Task: Count the lines containing "height" in the entries underneath, and state that count without anything else.

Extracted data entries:

####################

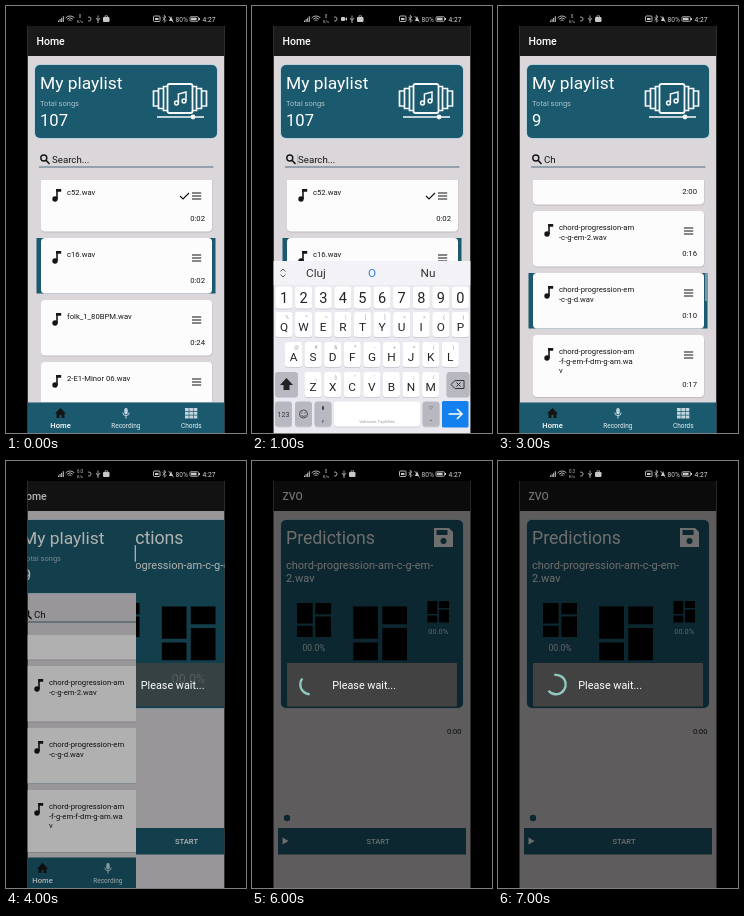
An HTML page with a canvas that plays this animation: 240x427 px, repeating every 8 s.

```html
<!DOCTYPE html>
<html lang="en">
<head>
<meta charset="utf-8">
<title>Playlist search</title>
<style>
html, body { margin: 0; width: 100%; height: 100%; overflow: hidden; background: #000; }
canvas { display: block; width: 240px; height: 427px; }
</style>
</head>
<body>
<canvas id="stage"></canvas>
<script>
const W = 240, H = 427, LEFT = 21.5, RIGHT = 218.5, STEP = 1000;
const TEAL = '#1b5a6e', PAPER = '#dad6d9', INK = '#151515';
const canvas = document.getElementById('stage');
const scale = Math.max(1, window.devicePixelRatio || 1);
canvas.width = W * scale;
canvas.height = H * scale;
const c = canvas.getContext('2d');

function text(s, x, y, size, color = '#fff', align = 'left', weight = 400) {
  c.font = `${weight} ${size}px Roboto, sans-serif`;
  c.fillStyle = color;
  c.textAlign = align;
  c.fillText(s, x, y);
}
function box(x, y, w, h, color, r = 0) {
  c.fillStyle = color;
  c.beginPath();
  c.roundRect(x, y, w, h, r);
  c.fill();
}
function frame(x, y, w, h, color, width, r = 0) {
  c.strokeStyle = color;
  c.lineWidth = width;
  c.beginPath();
  c.roundRect(x, y, w, h, r);
  c.stroke();
}
function line(points, color, width) {
  c.strokeStyle = color;
  c.lineWidth = width;
  c.beginPath();
  points.forEach(([x, y]) => c.lineTo(x, y));
  c.stroke();
}
function poly(points, color) {
  c.fillStyle = color;
  c.beginPath();
  points.forEach(([x, y]) => c.lineTo(x, y));
  c.fill();
}
function disc(x, y, r, color) {
  c.fillStyle = color;
  c.beginPath();
  c.arc(x, y, r, 0, 7);
  c.fill();
}
function ring(x, y, r, color, width, from = 0, to = 2 * Math.PI) {
  c.strokeStyle = color;
  c.lineWidth = width;
  c.beginPath();
  c.arc(x, y, r, from, to);
  c.stroke();
}
function clipped(x, y, w, h, dx, paint) {
  c.save();
  c.beginPath();
  c.rect(x, y, w, h);
  c.clip();
  c.translate(dx, 0);
  paint();
  c.restore();
}
const dim = a => box(LEFT, 20, RIGHT - LEFT, H - 20, `rgba(0,0,0,${a})`);

function statusBar(speed, recording) {
  const g = '#c9c9c9';
  for (let i = 0; i < 4; i++) box(52 + i * 1.6, 14.5 - i * 1.4, 1, 1.5 + i * 1.4, g);
  for (const r of [2, 4, 6]) ring(64, 16, r, g, 0.9, -2.4, -0.75);
  text(speed, 74, 12, 4.5, g, 'center');
  text('K/s', 74, 17, 4, g, 'center');
  ring(83, 13, 2, g, 0.9, -2, 2);
  let x = 92;
  if (recording) {
    box(89, 11, 4, 4, g, 1);
    poly([[93, 13], [95, 11], [95, 15]], g);
    x = 100;
  }
  line([[x, 9.5], [x, 17]], g, 0.8);
  line([[x - 2, 12], [x, 14.5], [x + 2, 12]], g, 0.8);
  box(x + 5, 11, 6.5, 5, g, 1);
  frame(x + 7, 9.8, 2.5, 2, g, 0.7);
  frame(147.5, 10, 6.5, 5.5, g, 0.9, 1);
  box(149, 12, 3.5, 2, g);
  line([[156.5, 11], [160, 14.5], [158.3, 16.3], [158.3, 9.2], [160, 11], [156.5, 14.5]], g, 0.7);
  poly([[163, 15], [165, 10], [167, 15]], g);
  line([[162.5, 10], [167.5, 16.5]], g, 0.7);
  text('80%', 169.5, 15.7, 6.6, g);
  frame(184, 10.7, 8.5, 4.6, g, 0.8, 1);
  box(185, 11.7, 5.6, 2.6, g);
  box(193, 12, 1, 2, g);
  text('4:27', 196.5, 15.8, 6.7, '#dcdcdc');
}

function header(title) {
  box(LEFT, 20, 197, 30, '#1a1a1a');
  text(title, 30.5, 39, 10.5, '#fff', 'left', 500);
}

function banner(height) {
  frame(29, 59, 182, height, 'rgba(150,205,225,.6)', 1.4, 5);
  box(29, 59, 182, height, TEAL, 5);
}

function note(x, y, color) {
  disc(x, y, 2.7, color);
  box(x + 1.2, y - 10, 1.6, 10, color);
  box(x + 1.2, y - 10, 5, 2.8, color);
}

function playerIcon() {
  const w = '#f4f8fa';
  frame(161.5, 78, 25, 29, w, 1.8, 2);
  for (const side of [-1, 1]) {
    [[16.5, 24], [21.5, 20], [26.5, 15]].forEach(([d, h]) => {
      const inner = side * (d - 4.5), outer = side * d, y = 92.5 - h / 2;
      line([[174 + inner, y], [174 + outer, y], [174 + outer, y + h], [174 + inner, y + h]], w, 1.7);
    });
  }
  ring(170.5, 97, 1.9, w, 1.5);
  ring(178, 95, 1.9, w, 1.5);
  line([[172.4, 97], [172.4, 88], [180, 86], [180, 95]], w, 1.5);
  line([[151, 111], [198, 111]], w, 1.5);
  disc(187, 111, 2.4, w);
}

function song(top, { lines, time, selected, checked }) {
  const extra = Math.max(0, lines.length - 2) * 6.5, height = 55.5 + extra;
  if (selected) box(30.5, top, 179, height, TEAL);
  else box(35, top + 1, 171.5, height, 'rgba(0,0,0,.12)', 4);
  box(35, top, 171, height, '#fdfcfd', 4);
  note(49, top + 23, INK);
  lines.forEach((s, i) => text(s, 61, top + 19 + i * 9.6, 7.7, INK));
  for (const dy of [17, 20, 23]) box(186, top + dy - 0.6, 9.2, 1.2, INK);
  if (checked) line([[174, top + 20], [177, top + 23], [183, top + 17]], INK, 1.2);
  text(time, 199, top + 45 + extra, 7.7, INK, 'right');
}

const allSongs = [
  { lines: ['c52.wav'], time: '0:02', checked: true },
  { lines: ['c16.wav'], time: '0:02', selected: true },
  { lines: ['folk_1_80BPM.wav'], time: '0:24' },
  { lines: ['2-E1-Minor 06.wav'], time: '0:08' }
];
const foundSongs = [
  { lines: ['chord-progression-am', '-am-em-am-g.wav'], time: '2:00' },
  { lines: ['chord-progression-am', '-c-g-em-2.wav'], time: '0:16' },
  { lines: ['chord-progression-em', '-c-g-d.wav'], time: '0:10', selected: true },
  { lines: ['chord-progression-am', '-f-g-em-f-dm-g-am.wa', 'v'], time: '0:17' }
];

function navBar() {
  const pale = '#c3d6de';
  box(LEFT, 396.5, 197, 31, TEAL);
  poly([[49, 407.5], [54.5, 402], [60, 407.5]], INK);
  box(50.5, 407, 8, 5, INK);
  box(53.5, 409, 2, 3, TEAL);
  text('Home', 54.5, 421.5, 7.6, '#fff', 'center', 500);
  box(118.3, 402, 3.4, 6.5, pale, 1.7);
  ring(120, 406.5, 3.2, pale, 0.9, 0, Math.PI);
  box(119.5, 409.5, 1, 3, pale);
  text('Recording', 119.8, 421.5, 6.5, '#e3ecf0', 'center');
  for (let i = 0; i < 9; i++) box(179 + (i % 3) * 4.3, 402 + Math.floor(i / 3) * 3.7, 3.7, 3, pale);
  text('Chords', 185.3, 421.5, 6.5, '#e3ecf0', 'center');
}

function homePage({ songs, count, query, scroll = 0, cursor }) {
  box(LEFT, 20, 197, 407, PAPER);
  header('Home');
  banner(73);
  text('My playlist', 34, 83.3, 17.4);
  text('Total songs', 34, 100, 7.5, '#a9c0c9');
  text(count, 34, 120.3, 16.6);
  playerIcon();
  ring(37.8, 152, 3, INK, 1.4);
  line([[40, 154.3], [43.5, 158]], INK, 1.6);
  text(query, 46, 157.3, 9.7, INK);
  if (cursor) box(45.5, 148, 0.6, 11, '#8a9ba3');
  box(33, 160.5, 174.5, 1, '#4d6f7e');
  clipped(LEFT, 174, 197, 222, 0, () => {
    songs.forEach((s, i) => song(170 + i * 62 - scroll, s));
    if (scroll) box(207, 226, 2, 69, 'rgba(215,210,225,.5)');
  });
  navBar();
}

function key(x, y, w, h, label, size, color = '#fff') {
  box(x, y + 1, w, h, '#cdcdd6', 3);
  box(x, y, w, h, color, 3);
  if (label) text(label, x + w / 2, y + h * 0.76, size, '#222', 'center');
}

function keyboard() {
  const grey = '#b8b8c1', pitch = 19.6;
  box(LEFT, 255, 197, 172, '#eae9f0');
  box(LEFT, 255, 197, 24, '#f3f2f7');
  line([[28.5, 265.5], [31, 263], [33.5, 265.5]], '#444', 0.9);
  line([[28.5, 268.5], [31, 271], [33.5, 268.5]], '#444', 0.9);
  text('Cluj', 64, 271, 11.8, '#333', 'center');
  text('O', 120, 271, 11.8, '#2f7fe0', 'center');
  text('Nu', 176, 271, 11.8, '#333', 'center');
  const rows = [
    ['1234567890', 32, 280.5, 22, 14.5, ''],
    ['QWERTYUIOP', 32, 306, 25, 11.8, '%^~|[]<>{}'],
    ['ASDFGHJKL', 41.5, 336, 25, 11.8, '@#&*-+=()'],
    ['ZXCVBNM', 61, 366, 25, 11.8, '_$"\':;/']
  ];
  for (const [letters, x0, y, h, size, marks] of rows) {
    [...letters].forEach((ch, i) => {
      const x = x0 + i * pitch;
      key(x - 8.5, y, 17, h, ch, size);
      if (marks) text(marks[i], x + 3, y + 7, 5, '#999', 'center');
    });
  }
  key(23, 366, 23, 25, '', 0, grey);
  poly([[34.5, 372], [41, 379], [37.5, 379], [37.5, 384], [31.5, 384], [31.5, 379], [28, 379]], '#222');
  key(194.5, 366, 23, 25, '', 0, grey);
  line([[199, 378.5], [203, 374.5], [212, 374.5], [212, 382.5], [203, 382.5], [199, 378.5]], '#333', 1);
  line([[204.5, 376.5], [208.5, 380.5]], '#333', 1);
  line([[208.5, 376.5], [204.5, 380.5]], '#333', 1);

  key(23, 395.5, 17, 25, '', 0, grey);
  text('123', 31.5, 411, 7, '#333', 'center');
  key(43, 395.5, 17, 25, '', 0, grey);
  ring(51.5, 408, 4, '#444', 0.9);
  ring(51.5, 408.5, 2, '#444', 0.8, 0.2, 2.9);
  disc(50, 406.8, 0.6, '#444');
  disc(53, 406.8, 0.6, '#444');
  key(62.5, 395.5, 17, 25, '', 0, grey);
  box(70, 400, 2, 4, '#444', 1);
  text(',', 71, 415, 10, '#333', 'center');
  key(82, 395.5, 86, 25, '');
  text('Velmarin TapGlide', 125, 417, 4.4, '#999', 'center');
  key(170.5, 395.5, 17, 25, '', 0, grey);
  text('!?', 179, 404, 5, '#666', 'center');
  text('.', 179, 415, 11, '#333', 'center');
  box(190, 395, 26.5, 26.5, '#1480f0', 1.5);
  line([[196.5, 408], [210, 408]], '#fff', 1.6);
  line([[205, 403], [210, 408], [205, 413]], '#fff', 1.6);
}

function tiles(x, y, s) {
  const w = s * 0.46, tall = s * 0.6, low = s * 0.33;
  box(x, y, w, tall, '#000');
  box(x, y + s - low, w, low, '#000');
  box(x + s - w, y, w, low, '#000');
  box(x + s - w, y + s - tall, w, tall, '#000');
}

function predictionsPage() {
  box(LEFT, 20, 197, 407, PAPER);
  header('ZVO');
  banner(188);
  text('Predictions', 34, 82.8, 17.7);
  poly([[182, 67], [197, 67], [201, 71], [201, 86], [182, 86]], '#fff');
  box(184.5, 69, 11, 5, TEAL);
  disc(191.5, 80, 3, TEAL);
  text('chord-progression-am-c-g-em-', 34, 107.5, 11);
  text('2.wav', 34, 120.5, 11);
  tiles(45, 142, 34);
  tiles(101.3, 145.5, 53.7);
  tiles(175.5, 140, 21.5);
  text('00.0%', 62, 190, 8.6, '#e4eef2', 'center');
  text('00.0%', 128, 222, 12.5, '#e4eef2', 'center');
  text('00.0%', 186.2, 173, 7.4, '#e4eef2', 'center');
  text('0:00', 209.5, 273, 7.5, INK, 'right');
  disc(35, 357, 3.2, TEAL);
  box(26, 367, 188, 26.5, TEAL);
  poly([[30.5, 376.5], [36.5, 380], [30.5, 383.5]], '#fff');
  text('START', 126, 383, 7.6, '#fff', 'center', 500);
}

function waitDialog(alpha = 1) {
  box(35, 202, 170, 43.5, `rgba(66,66,66,${alpha})`, 1);
  text('Please wait...', 80.3, 228, 10.8);
}

// Progress ring at each second: start angle and sweep.
const arcs = [[-0.35, 4.5], [1.6, 2.2], [-1.75, 4.2]];

const found = { songs: foundSongs, count: '9', query: 'Ch' };
const initial = { songs: allSongs, count: '107', query: 'Search...' };
const speeds = ['0', '0', '0', '0', '6.0', '1.8', '0', '0.3'];

function draw(step) {
  c.setTransform(scale, 0, 0, scale, 0, 0);
  box(0, 0, W, H, '#000');
  statusBar(speeds[step], step === 1);
  clipped(LEFT, 20, RIGHT - LEFT, H - 20, 0, () => {
    if (step < 2) {
      homePage({ ...initial, cursor: step === 1 });
      if (step === 1) keyboard();
    } else if (step < 4) {
      homePage({ ...found, scroll: step === 3 ? 27 : 0 });
    } else if (step === 4) {
      clipped(130, 20, RIGHT - 130, H - 20, 54.5, predictionsPage);
      clipped(LEFT, 20, 130 - LEFT, H - 20, -18, () => homePage({ ...found, scroll: 27 }));
      dim(0.3);
      clipped(130, 20, RIGHT - 130, H - 20, 54.5, () => waitDialog(0.75));
    } else {
      predictionsPage();
      dim(0.57);
      waitDialog();
      const [start, sweep] = arcs[step - 5];
      ring(58, 223.5, 9.7, '#8fc9bf', 2.3, start, start + sweep);
    }
  });
}

const begin = performance.now();
function tick() {
  draw(Math.floor((performance.now() - begin) / STEP) % speeds.length);
  requestAnimationFrame(tick);
}
tick();
</script>
</body>
</html>
```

####################

Solution for this problem: 10